Records for this task: Begin
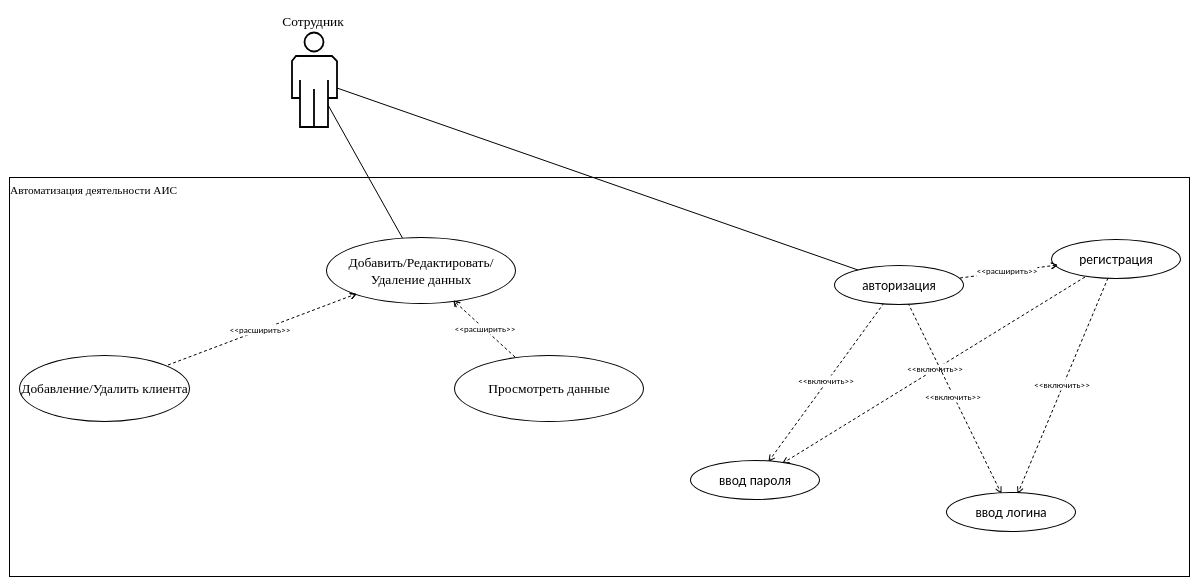
<!DOCTYPE html>
<html lang="ru">
<head>
<meta charset="utf-8">
<title>Диаграмма вариантов использования</title>
<style>
  :root {
    --ink: #000;
    --paper: #fff;
    --serif: "Liberation Serif", "Noto Serif", serif;
    --sans: Lato, "Open Sans", sans-serif;
  }
  * { box-sizing: border-box; margin: 0; }
  body { width: 1200px; height: 586px; overflow: hidden; background: var(--paper); color: var(--ink); }
  .diagram { position: relative; width: 1200px; height: 586px; overflow: hidden; }
  .system { position: absolute; left: 9px; top: 177px; width: 1181px; height: 400px; border: 1px solid var(--ink); }
  .system h1 { font: 400 11.3px/14px var(--serif); padding-top: 5px; white-space: nowrap; }
  .lines { position: absolute; left: 0; top: 0; fill: none; stroke: var(--ink); }
  .dashed { stroke-dasharray: 3 2.5; }
  .actor-name { position: absolute; left: 253px; top: 14px; width: 120px; text-align: center; font: 13.4px/16px var(--serif); }
  .case {
    position: absolute; display: flex; align-items: center; justify-content: center;
    border: 1.8px solid var(--ink); border-radius: 50%; background: var(--paper);
    text-align: center; white-space: nowrap;
  }
  .data { width: 190px; height: 67px; font: 13.5px/17px var(--serif); }
  .access { width: 130px; height: 40px; font: 12.7px/16px var(--sans); }
  .edit { left: 326px; top: 237px; }
  .client { left: 19px; top: 355px; width: 171px; font-size: 13.4px; }
  .view { left: 454px; top: 355px; }
  .login { left: 834px; top: 265px; }
  .register { left: 1051px; top: 239px; }
  .password { left: 690px; top: 460px; }
  .username { left: 946px; top: 492px; }
  .relation {
    position: absolute; transform: translate(-50%, -50%); background: var(--paper);
    font: 8.3px/11px var(--sans); white-space: nowrap;
  }
</style>
</head>
<body>
<main class="diagram">
  <section class="system"><h1>Автоматизация деятельности АИС</h1></section>

  <svg class="lines" width="1200" height="586" viewBox="0 0 1200 586" aria-hidden="true">
    <defs>
      <marker id="arrow" markerUnits="userSpaceOnUse" markerWidth="9" markerHeight="9" refX="7" refY="4" orient="auto" overflow="visible">
        <path d="M1 1L7 4L1 7"/>
      </marker>
    </defs>
    <g class="associations">
      <line x1="328" y1="105" x2="403" y2="239"/>
      <line x1="337" y1="88" x2="858" y2="270"/>
    </g>
    <g class="dashed" marker-end="url(#arrow)">
      <line x1="168" y1="365" x2="356" y2="294" marker-end="url(#arrow)"/>
      <line x1="515" y1="357" x2="454" y2="301" marker-end="url(#arrow)"/>
      <line x1="960" y1="278" x2="1057" y2="265" marker-end="url(#arrow)"/>
      <line x1="884" y1="303" x2="769" y2="461" marker-end="url(#arrow)"/>
      <line x1="1085" y1="277" x2="783" y2="463" marker-end="url(#arrow)"/>
      <line x1="1108" y1="278" x2="1018" y2="493" marker-end="url(#arrow)"/>
    </g>
    <g class="actor" stroke-width="1.8">
      <circle cx="314" cy="42" r="9.5"/>
      <path d="M300 98H292V61L296 56H332L337 61V98H328"/>
      <path d="M300 80V127H328V80M314 89V127"/>
    </g>
  </svg>

  <span class="relation" style="left:935px;top:369px">&lt;&lt;включить&gt;&gt;</span>
  <svg class="lines" width="1200" height="586" viewBox="0 0 1200 586" aria-hidden="true">
    <line class="dashed" x1="908" y1="303" x2="1001" y2="493" marker-end="url(#arrow)"/>
  </svg>

  <p class="actor-name">Сотрудник</p>

  <div class="case data edit">Добавить/Редактировать/<br>Удаление данных</div>
  <div class="case data client">Добавление/Удалить клиента</div>
  <div class="case data view">Просмотреть данные</div>
  <div class="case access login">авторизация</div>
  <div class="case access register">регистрация</div>
  <div class="case access password">ввод пароля</div>
  <div class="case access username">ввод логина</div>

  <svg class="lines" width="1200" height="586" viewBox="0 0 1200 586" aria-hidden="true">
    <path d="M350 294L356 294L352 299M455 307L454 301L460 303M1051 263L1057 265L1052 269"/>
  </svg>

  <span class="relation" style="left:260px;top:330px">&lt;&lt;расширить&gt;&gt;</span>
  <span class="relation" style="left:485px;top:329px">&lt;&lt;расширить&gt;&gt;</span>
  <span class="relation" style="left:1007px;top:271px">&lt;&lt;расширить&gt;&gt;</span>
  <span class="relation" style="left:826px;top:381px">&lt;&lt;включить&gt;&gt;</span>
  <span class="relation" style="left:953px;top:397px">&lt;&lt;включить&gt;&gt;</span>
  <span class="relation" style="left:1062px;top:385px">&lt;&lt;включить&gt;&gt;</span>
</main>
</body>
</html>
Records for this task: End
**Goal of the exercise:**
Copy out every line above where "ввод" is present.

**Response:**
  <div class="case access password">ввод пароля</div>
  <div class="case access username">ввод логина</div>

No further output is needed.